In a patent infringement case the court uses a two step analysis. First, the court must interpret the meaning of the patent, this is known as “claim construction.” Second, the court must compare the claim to the “accused product.” The court construed some of the words in favor the plaintiff, and others in favor of the defendant.

The significance of this case in the world of “Mircobiolawgical” is that it applies the concept of claim construction in a patent infringement case. Here, it is apparent that the way the patent is worded may affect how protected the discovery or invention will be.

For example, one of the issues was whether the term “consisting of” should be afforded a limited special meaning. The court found that words were inconsequential, and merely transitional. The court then did a step-by-step analysis of significant word listed in each claim.

Plato and Patentability

The soul has been born often and has seen all things…there is nothing which it has not learned.- Meno by Plato.

Plato, in his story about Socrates and a slave boy, philosophized that we as human beings know all things, and that “learning” is merely a recollection of past knowledge. When I heard of this in school it sounded like philosophical “jibber-jabber.” I was too busy jotting down arrows to illustrate the flow of electrons in a nucleophilic attack. 

Yet, as I studied the Inventions Patentable statute today Plato’s words resonated throughout my mind as I read: “Idea of itself is not patentable.” 35 USC § 101, 38. Idea as a basis for patent. I began to think that knowledge, in the form of ideas is not new, as Plato suggested.
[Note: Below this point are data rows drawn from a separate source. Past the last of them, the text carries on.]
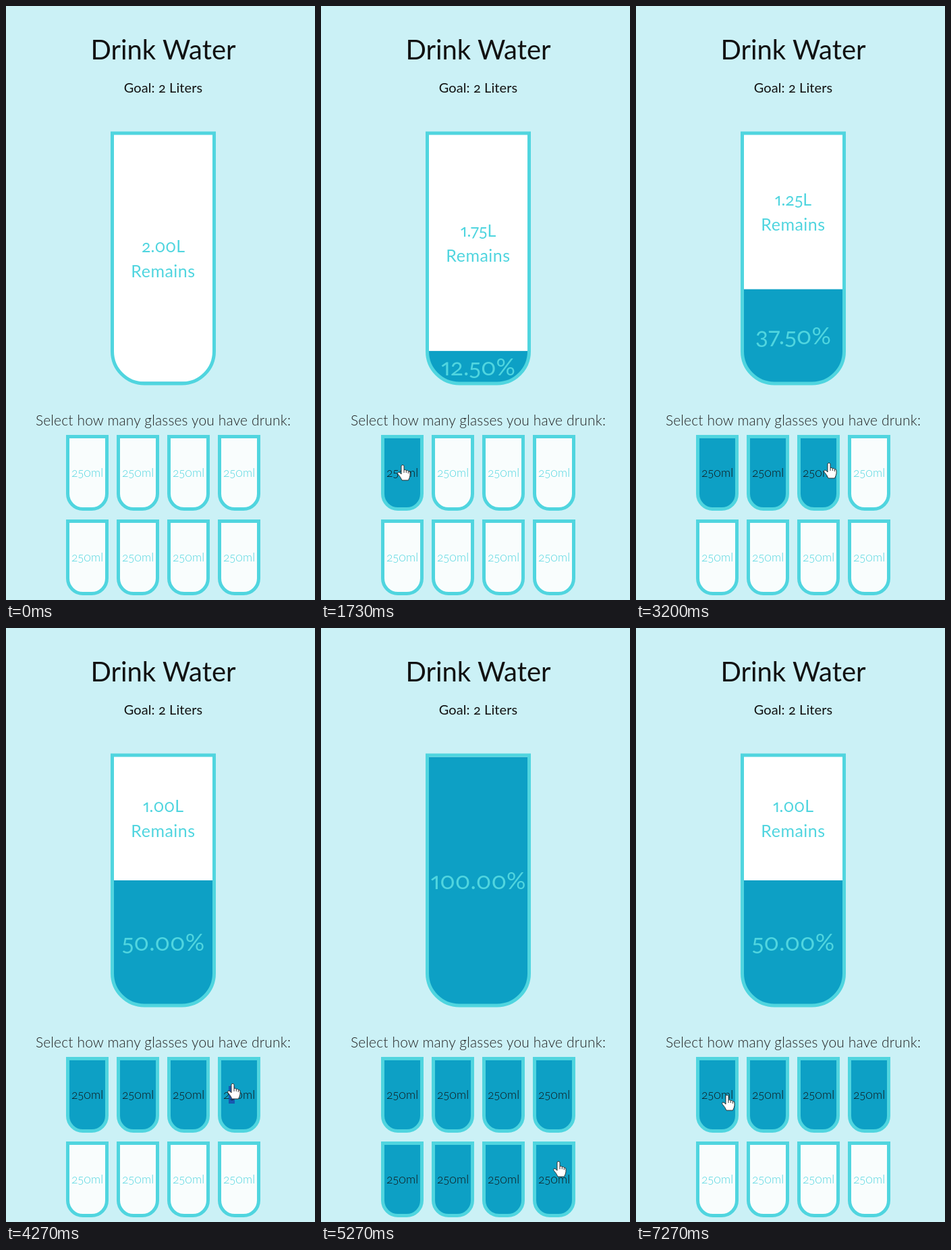
An HTML page for the animation above (7.34 s loop, 458x878 px).

```html
<!DOCTYPE html>
<html lang="en">
<head>
<meta charset="utf-8">
<title>Drink Water</title>
<style>
  html, body { margin: 0; height: 100%; overflow: hidden; background: #cbf1f6; }
  svg { display: block; font-family: Lato, "Open Sans", sans-serif; font-variant-numeric: oldstyle-nums proportional-nums; }
  text { text-anchor: middle; white-space: pre; }
  .edge { fill: none; stroke: #50d5df; stroke-width: 5; }
  .aqua { fill: #50d5df; }
  .thin { font-weight: 300; }
</style>
</head>
<body>
<svg id="stage" width="458" height="878" viewBox="0 0 458 878"></svg>
<script>
const LOOP = 7340, FADE = 300;
const WATER = '#0da0c5', CUP = { x: 155, y: 185.5, w: 156, h: 375, r: 50 };
const TOP = CUP.y + 5, DEPTH = CUP.h - 10;

// [time, glasses drunk]
const clicks = [[0, 0], [1400, 1], [2870, 3], [3800, 4], [4850, 8], [6522, 4]];
// [time, x, y] of the fingertip
const route = [
  [300, 350, 884], [870, 151, 697], [1070, 120, 679], [1730, 121, 678], [2060, 121, 678],
  [2200, 154, 684], [2600, 278, 674], [3200, 286, 675], [3400, 290, 676], [3600, 338, 676],
  [4270, 336, 673], [4450, 337, 676], [4780, 352, 790], [5270, 352, 788], [5670, 352, 788],
  [6330, 336, 688], [6720, 336, 688], [7200, 139, 688], [7270, 135, 690]
];

const stage = document.getElementById('stage');

function add(tag, attrs, parent = stage) {
  const el = document.createElementNS('http://www.w3.org/2000/svg', tag);
  for (const key in attrs) el.setAttribute(key, attrs[key]);
  return parent.appendChild(el);
}

function label(text, x, y, size, attrs, parent) {
  const el = add('text', { x, y, 'font-size': size, ...attrs }, parent);
  el.textContent = text;
  return el;
}

// Outline of a glass along the middle of its border
function glass({ x, y, w, h, r }) {
  const a = r - 2.5, side = h - 5 - a, base = w - 5 - 2 * a;
  return `M${x + 2.5} ${y + 2.5}v${side}a${a} ${a} 0 0 0 ${a} ${a}h${base}a${a} ${a} 0 0 0 ${a} ${-a}v${-side}z`;
}

label('Drink Water', 233, 79, 40, { fill: '#111' });
label('Goal: 2 Liters', 233, 128, 20, { fill: '#111', 'letter-spacing': .1 });
label('Select how many glasses you have drunk:', 233, 620, 21, { class: 'thin', fill: '#222', 'letter-spacing': .15 });

const outline = glass(CUP);
add('path', { d: outline }, add('clipPath', { id: 'inside' }));
const cup = add('g', { 'clip-path': 'url(#inside)' });
add('path', { d: outline, fill: '#fff' }, cup);
const litres = label('', 233, 0, 25, { class: 'aqua' }, cup);
const remains = label('Remains', 233, 0, 25, { class: 'aqua', 'letter-spacing': .5 }, cup);
const water = add('rect', { x: CUP.x, width: CUP.w, fill: WATER }, cup);
const percent = label('', 233, 0, 35.5, { class: 'aqua' }, cup);
add('path', { d: outline, class: 'edge' });

const minis = Array.from({ length: 8 }, (_, i) => {
  const x = 89 + i % 4 * 75, y = 634 + (i >> 2) * 125;
  const body = add('path', { d: glass({ x, y, w: 63, h: 112, r: 25 }), class: 'edge' });
  const mark = i === 3 ? add('rect', { x: 330, y: 677, width: 9, height: 26, fill: '#1858b0' }) : null;
  return { body, mark, text: label('250ml', x + 31.5, y + 62, 17.5, { class: 'thin' }) };
});

const hand = add('path', {
  d: 'M-2 1.5Q0-1 2 1.5V8Q4 6.5 5.3 8.6Q7.5 7.5 8.3 9.7Q11 9 11 12V16Q10.5 19 8.5 23H-1Q-3 18-6.5 14.5Q-8.5 11.5-6 11Q-4 11-2 14Z' +
     'M2 8V12M5.3 8.6V12M8.3 9.7V13',
  fill: '#fff', stroke: '#333', 'stroke-width': 1, 'stroke-linejoin': 'round'
});

const bezier = (a, b, u) => 3 * a * u * (1 - u) ** 2 + 3 * b * u * u * (1 - u) + u ** 3;

// The CSS "ease" curve
function ease(p) {
  if (p >= 1) return 1;
  let low = 0, high = 1;
  for (let i = 0; i < 20; i++) {
    const mid = (low + high) / 2;
    if (bezier(.25, .25, mid) < p) low = mid; else high = mid;
  }
  return bezier(.1, 1, low);
}

const mix = (from, to, p) => `color-mix(in srgb, ${to} ${p * 100}%, ${from})`;
const show = (el, on) => el.style.visibility = on ? 'visible' : 'hidden';

function drawCups(t) {
  const at = clicks.findLastIndex(c => c[0] <= t);
  const [start, count] = clicks[at], before = at ? clicks[at - 1][1] : 0;
  const p = ease((t - start) / FADE);
  const height = DEPTH * (before + (count - before) * p) / 8;
  const surface = TOP + DEPTH - height, middle = (TOP + surface) / 2;

  water.setAttribute('y', surface);
  water.setAttribute('height', height + 5);
  percent.setAttribute('y', surface + height / 2 + 13);
  percent.textContent = count ? (count * 12.5).toFixed(2) + '%' : '';
  litres.setAttribute('y', middle - 9.5);
  remains.setAttribute('y', middle + 27.5);
  litres.textContent = (2 - count / 4).toFixed(2) + 'L';
  show(litres, count < 8);
  show(remains, count < 8);

  minis.forEach(({ body, mark, text }, i) => {
    const was = i < before, full = i < count;
    const level = was === full ? +full : full ? p : 1 - p;
    body.style.fill = mix('#f9fdfd', WATER, level);
    text.style.fill = mix('#50d5df', '#111', level);
    if (mark) show(mark, t > 3900 && t < 4720);
  });
}

function drawHand(t) {
  show(hand, t >= route[0][0]);
  const next = route.findIndex(r => r[0] > t);
  const b = next < 0 ? route.at(-1) : route[next];
  const a = next > 0 ? route[next - 1] : b;
  const p = a === b ? 0 : (t - a[0]) / (b[0] - a[0]);
  const [x, y] = [1, 2].map(k => a[k] + (b[k] - a[k]) * p);
  hand.setAttribute('transform', `translate(${x} ${y})`);
}

function frame() {
  const t = performance.now() % LOOP;
  drawCups(t);
  drawHand(t);
  requestAnimationFrame(frame);
}
frame();
</script>
</body>
</html>
```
Furthermore the statute cites, Diamond v. Chakrabarty  “…issuance of patents does not embrace every discovery…laws of nature, physical phenomena and abstract ideas are not patentable; discoveries that are manifestation of nature free to all men and reserved exclusively to none are not patentable.” 35 USC §101 (quoting Diamond v. Chakrabarty.). Interestingly, the Court placed abstract idea in the same list as physical phenomenon and laws of nature as if it were related to the two.

Again, Plato was on to something. Perhaps ideas are free in human nature, like natural phenomenon are free in physical nature. Perhaps Plato was right in that, knowledge is not novel but it is a mere re-discovery.

Indeed, unless manifested into a process, an idea is merely naked for “[p]atent system is not concerned with quality of inventor’s mind, but with quality of his product.” 35 USC § 101(quoting Associated Plastics Cos. v. Gits Molding Corp.).

Process is much more important. Patentability of process seems to be an area fertile for litigation, especially regarding alleged patent infringement. However, what is “process” exactly, and which cases illustrate its importance? There are some very interesting cases that involve alleged infringement of patented process, in particular Schering Corp. v. Amgen Inc. discussed the very detailed process of amplifying human-extracted interferons in E.coli. In this case the court interprets the patent and goes through the process associated with such patent. The “product-by-process” claim will be discussed in the next post in further detail.

Until next time,

-S